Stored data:
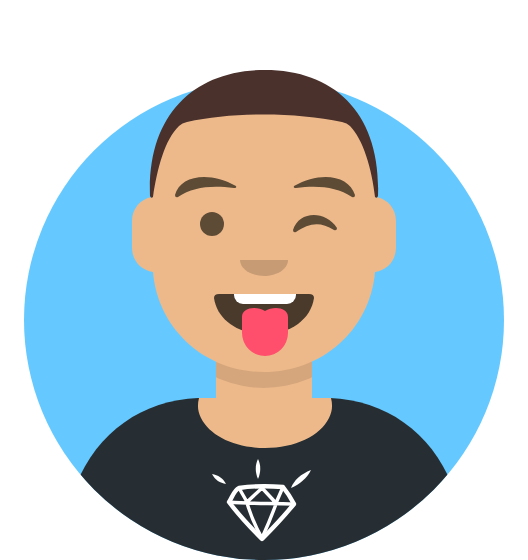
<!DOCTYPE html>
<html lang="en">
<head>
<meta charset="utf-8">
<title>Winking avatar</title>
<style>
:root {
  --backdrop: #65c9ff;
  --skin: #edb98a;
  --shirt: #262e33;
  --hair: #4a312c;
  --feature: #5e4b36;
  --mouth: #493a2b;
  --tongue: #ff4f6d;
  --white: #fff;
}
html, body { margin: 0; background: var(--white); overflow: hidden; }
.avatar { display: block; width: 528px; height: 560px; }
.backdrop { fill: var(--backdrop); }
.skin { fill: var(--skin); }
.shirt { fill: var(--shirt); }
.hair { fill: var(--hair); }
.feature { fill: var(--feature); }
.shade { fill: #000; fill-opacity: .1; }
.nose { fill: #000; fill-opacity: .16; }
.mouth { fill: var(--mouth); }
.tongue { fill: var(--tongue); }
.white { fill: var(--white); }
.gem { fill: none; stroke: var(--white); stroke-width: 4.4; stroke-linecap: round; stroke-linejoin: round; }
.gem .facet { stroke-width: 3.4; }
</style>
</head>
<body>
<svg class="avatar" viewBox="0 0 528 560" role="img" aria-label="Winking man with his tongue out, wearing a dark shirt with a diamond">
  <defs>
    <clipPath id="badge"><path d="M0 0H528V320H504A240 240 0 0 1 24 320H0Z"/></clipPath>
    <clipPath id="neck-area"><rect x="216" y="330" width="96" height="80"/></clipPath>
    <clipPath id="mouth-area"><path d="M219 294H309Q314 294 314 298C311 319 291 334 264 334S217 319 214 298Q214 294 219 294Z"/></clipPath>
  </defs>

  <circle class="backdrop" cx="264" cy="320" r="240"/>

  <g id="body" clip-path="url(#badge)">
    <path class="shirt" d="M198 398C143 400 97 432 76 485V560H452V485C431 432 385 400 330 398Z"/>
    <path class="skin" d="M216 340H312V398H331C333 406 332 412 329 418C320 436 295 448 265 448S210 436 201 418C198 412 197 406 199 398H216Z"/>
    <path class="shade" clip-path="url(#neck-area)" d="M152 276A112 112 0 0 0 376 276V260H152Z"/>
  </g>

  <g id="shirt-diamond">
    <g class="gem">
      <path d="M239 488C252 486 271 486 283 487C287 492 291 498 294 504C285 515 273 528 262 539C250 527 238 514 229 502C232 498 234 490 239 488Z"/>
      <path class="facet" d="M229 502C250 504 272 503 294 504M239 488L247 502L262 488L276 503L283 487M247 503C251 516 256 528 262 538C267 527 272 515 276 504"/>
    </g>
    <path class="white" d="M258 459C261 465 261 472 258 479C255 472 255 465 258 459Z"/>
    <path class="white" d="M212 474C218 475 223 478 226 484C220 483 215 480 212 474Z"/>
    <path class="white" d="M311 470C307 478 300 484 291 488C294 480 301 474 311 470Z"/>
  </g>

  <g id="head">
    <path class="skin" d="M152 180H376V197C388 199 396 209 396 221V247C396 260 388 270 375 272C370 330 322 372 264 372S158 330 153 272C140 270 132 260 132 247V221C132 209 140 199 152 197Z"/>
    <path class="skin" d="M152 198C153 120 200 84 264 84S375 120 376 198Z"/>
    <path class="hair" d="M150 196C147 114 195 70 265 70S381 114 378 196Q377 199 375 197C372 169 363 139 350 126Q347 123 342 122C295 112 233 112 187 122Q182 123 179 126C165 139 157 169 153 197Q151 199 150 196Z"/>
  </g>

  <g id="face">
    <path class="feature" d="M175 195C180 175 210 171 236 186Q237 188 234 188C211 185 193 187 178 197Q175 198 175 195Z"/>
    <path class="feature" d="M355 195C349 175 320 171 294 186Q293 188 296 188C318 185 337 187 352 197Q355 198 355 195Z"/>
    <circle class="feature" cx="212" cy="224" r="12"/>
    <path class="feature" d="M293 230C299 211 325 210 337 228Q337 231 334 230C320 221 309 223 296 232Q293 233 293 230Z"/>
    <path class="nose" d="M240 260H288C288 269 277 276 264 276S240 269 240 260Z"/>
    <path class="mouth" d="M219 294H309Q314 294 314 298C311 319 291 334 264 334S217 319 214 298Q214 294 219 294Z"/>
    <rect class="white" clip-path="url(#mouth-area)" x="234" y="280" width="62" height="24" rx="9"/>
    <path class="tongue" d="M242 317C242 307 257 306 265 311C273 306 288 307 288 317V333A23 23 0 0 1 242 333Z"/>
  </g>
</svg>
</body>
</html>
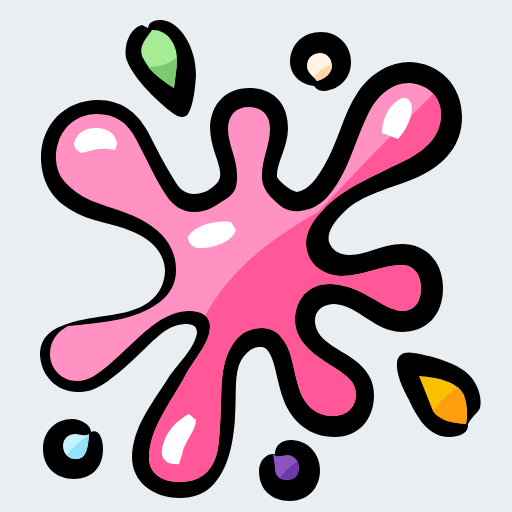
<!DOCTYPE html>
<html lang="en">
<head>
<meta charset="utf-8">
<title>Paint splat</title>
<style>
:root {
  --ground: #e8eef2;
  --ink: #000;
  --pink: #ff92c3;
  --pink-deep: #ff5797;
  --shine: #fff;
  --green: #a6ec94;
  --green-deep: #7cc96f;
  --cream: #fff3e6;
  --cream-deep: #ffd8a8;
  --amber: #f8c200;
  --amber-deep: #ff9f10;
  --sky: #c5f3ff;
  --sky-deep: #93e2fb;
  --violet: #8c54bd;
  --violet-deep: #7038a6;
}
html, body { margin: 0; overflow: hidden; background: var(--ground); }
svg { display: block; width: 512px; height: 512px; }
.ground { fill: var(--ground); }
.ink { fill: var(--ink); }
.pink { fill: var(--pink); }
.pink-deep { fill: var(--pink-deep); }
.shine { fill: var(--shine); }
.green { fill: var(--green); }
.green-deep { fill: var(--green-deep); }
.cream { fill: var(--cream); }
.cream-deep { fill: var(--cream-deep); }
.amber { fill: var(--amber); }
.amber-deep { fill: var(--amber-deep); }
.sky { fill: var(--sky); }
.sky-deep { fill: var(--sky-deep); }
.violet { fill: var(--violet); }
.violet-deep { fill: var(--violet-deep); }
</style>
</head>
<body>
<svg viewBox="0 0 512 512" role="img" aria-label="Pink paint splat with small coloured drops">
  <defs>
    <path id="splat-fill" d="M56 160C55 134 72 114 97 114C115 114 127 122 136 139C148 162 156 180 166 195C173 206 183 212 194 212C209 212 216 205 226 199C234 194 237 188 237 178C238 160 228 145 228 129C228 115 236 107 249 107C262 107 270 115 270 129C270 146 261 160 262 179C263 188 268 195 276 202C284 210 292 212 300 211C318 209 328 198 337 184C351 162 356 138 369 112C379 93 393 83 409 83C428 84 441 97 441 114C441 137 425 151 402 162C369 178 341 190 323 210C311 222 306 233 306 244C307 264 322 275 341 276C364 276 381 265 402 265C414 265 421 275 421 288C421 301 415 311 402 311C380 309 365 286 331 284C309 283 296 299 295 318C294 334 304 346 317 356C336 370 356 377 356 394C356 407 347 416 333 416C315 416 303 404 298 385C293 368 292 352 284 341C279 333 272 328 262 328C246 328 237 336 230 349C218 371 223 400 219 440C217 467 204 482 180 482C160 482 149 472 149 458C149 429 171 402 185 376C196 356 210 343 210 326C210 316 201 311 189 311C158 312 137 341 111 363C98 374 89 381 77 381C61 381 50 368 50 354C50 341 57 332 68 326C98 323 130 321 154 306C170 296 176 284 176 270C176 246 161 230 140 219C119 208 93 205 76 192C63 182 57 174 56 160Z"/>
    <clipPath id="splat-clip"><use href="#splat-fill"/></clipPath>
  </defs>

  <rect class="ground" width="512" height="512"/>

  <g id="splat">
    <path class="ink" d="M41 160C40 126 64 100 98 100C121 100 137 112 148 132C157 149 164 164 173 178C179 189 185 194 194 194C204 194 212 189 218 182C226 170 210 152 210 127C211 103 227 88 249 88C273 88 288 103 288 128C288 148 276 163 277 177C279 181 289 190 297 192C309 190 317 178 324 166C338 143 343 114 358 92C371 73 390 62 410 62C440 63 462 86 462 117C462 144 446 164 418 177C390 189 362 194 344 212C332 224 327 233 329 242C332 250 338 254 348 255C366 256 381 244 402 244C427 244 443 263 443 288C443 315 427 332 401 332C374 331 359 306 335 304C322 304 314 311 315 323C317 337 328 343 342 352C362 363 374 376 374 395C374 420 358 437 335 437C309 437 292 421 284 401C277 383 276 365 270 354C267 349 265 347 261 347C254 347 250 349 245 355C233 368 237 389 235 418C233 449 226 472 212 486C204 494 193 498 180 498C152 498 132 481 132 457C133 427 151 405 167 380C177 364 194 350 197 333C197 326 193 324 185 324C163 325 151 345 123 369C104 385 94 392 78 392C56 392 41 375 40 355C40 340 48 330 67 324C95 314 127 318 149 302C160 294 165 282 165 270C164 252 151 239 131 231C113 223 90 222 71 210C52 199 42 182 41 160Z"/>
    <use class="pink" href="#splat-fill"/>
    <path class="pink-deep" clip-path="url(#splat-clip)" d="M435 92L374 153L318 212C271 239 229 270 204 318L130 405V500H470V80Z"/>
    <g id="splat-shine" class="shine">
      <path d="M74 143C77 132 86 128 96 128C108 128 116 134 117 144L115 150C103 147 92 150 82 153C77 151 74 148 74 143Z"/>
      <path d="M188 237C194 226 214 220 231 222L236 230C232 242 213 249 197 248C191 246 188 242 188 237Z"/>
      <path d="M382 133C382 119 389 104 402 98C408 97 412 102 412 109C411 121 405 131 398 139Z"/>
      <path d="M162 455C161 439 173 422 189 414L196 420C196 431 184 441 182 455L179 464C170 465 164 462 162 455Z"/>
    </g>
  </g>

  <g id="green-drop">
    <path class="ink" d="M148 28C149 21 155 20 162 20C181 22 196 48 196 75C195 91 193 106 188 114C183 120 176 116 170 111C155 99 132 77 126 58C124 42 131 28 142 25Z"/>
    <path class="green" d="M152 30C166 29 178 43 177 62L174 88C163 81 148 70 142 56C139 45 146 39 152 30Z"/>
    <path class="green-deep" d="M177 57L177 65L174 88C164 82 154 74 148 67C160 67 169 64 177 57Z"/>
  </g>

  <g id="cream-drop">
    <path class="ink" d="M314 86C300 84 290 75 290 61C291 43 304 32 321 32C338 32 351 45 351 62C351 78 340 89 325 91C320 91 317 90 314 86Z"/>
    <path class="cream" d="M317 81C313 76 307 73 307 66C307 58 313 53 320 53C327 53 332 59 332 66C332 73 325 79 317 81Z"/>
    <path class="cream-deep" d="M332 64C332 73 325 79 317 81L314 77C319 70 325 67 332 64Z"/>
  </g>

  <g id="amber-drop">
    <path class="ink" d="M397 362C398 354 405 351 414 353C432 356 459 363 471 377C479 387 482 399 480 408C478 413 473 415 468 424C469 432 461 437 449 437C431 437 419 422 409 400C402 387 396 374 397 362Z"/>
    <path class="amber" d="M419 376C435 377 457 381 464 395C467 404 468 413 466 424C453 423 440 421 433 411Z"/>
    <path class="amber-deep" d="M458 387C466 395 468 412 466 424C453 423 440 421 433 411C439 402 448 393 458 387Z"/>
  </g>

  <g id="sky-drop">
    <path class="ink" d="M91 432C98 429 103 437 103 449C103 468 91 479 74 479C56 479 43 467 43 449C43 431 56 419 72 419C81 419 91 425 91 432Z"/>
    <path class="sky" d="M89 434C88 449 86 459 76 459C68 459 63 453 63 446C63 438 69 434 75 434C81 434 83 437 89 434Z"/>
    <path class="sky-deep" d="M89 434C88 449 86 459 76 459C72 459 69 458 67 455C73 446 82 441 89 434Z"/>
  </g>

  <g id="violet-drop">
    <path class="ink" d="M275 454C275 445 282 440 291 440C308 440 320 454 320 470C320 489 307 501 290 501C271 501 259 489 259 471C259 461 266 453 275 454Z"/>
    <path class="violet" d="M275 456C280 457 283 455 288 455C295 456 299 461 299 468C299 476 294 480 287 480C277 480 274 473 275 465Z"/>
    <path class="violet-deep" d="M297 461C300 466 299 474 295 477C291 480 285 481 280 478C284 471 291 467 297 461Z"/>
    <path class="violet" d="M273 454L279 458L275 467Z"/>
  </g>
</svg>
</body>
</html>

Task item:
Only the number is wanted: how many lines in the data include the string "body"?

The answer:
7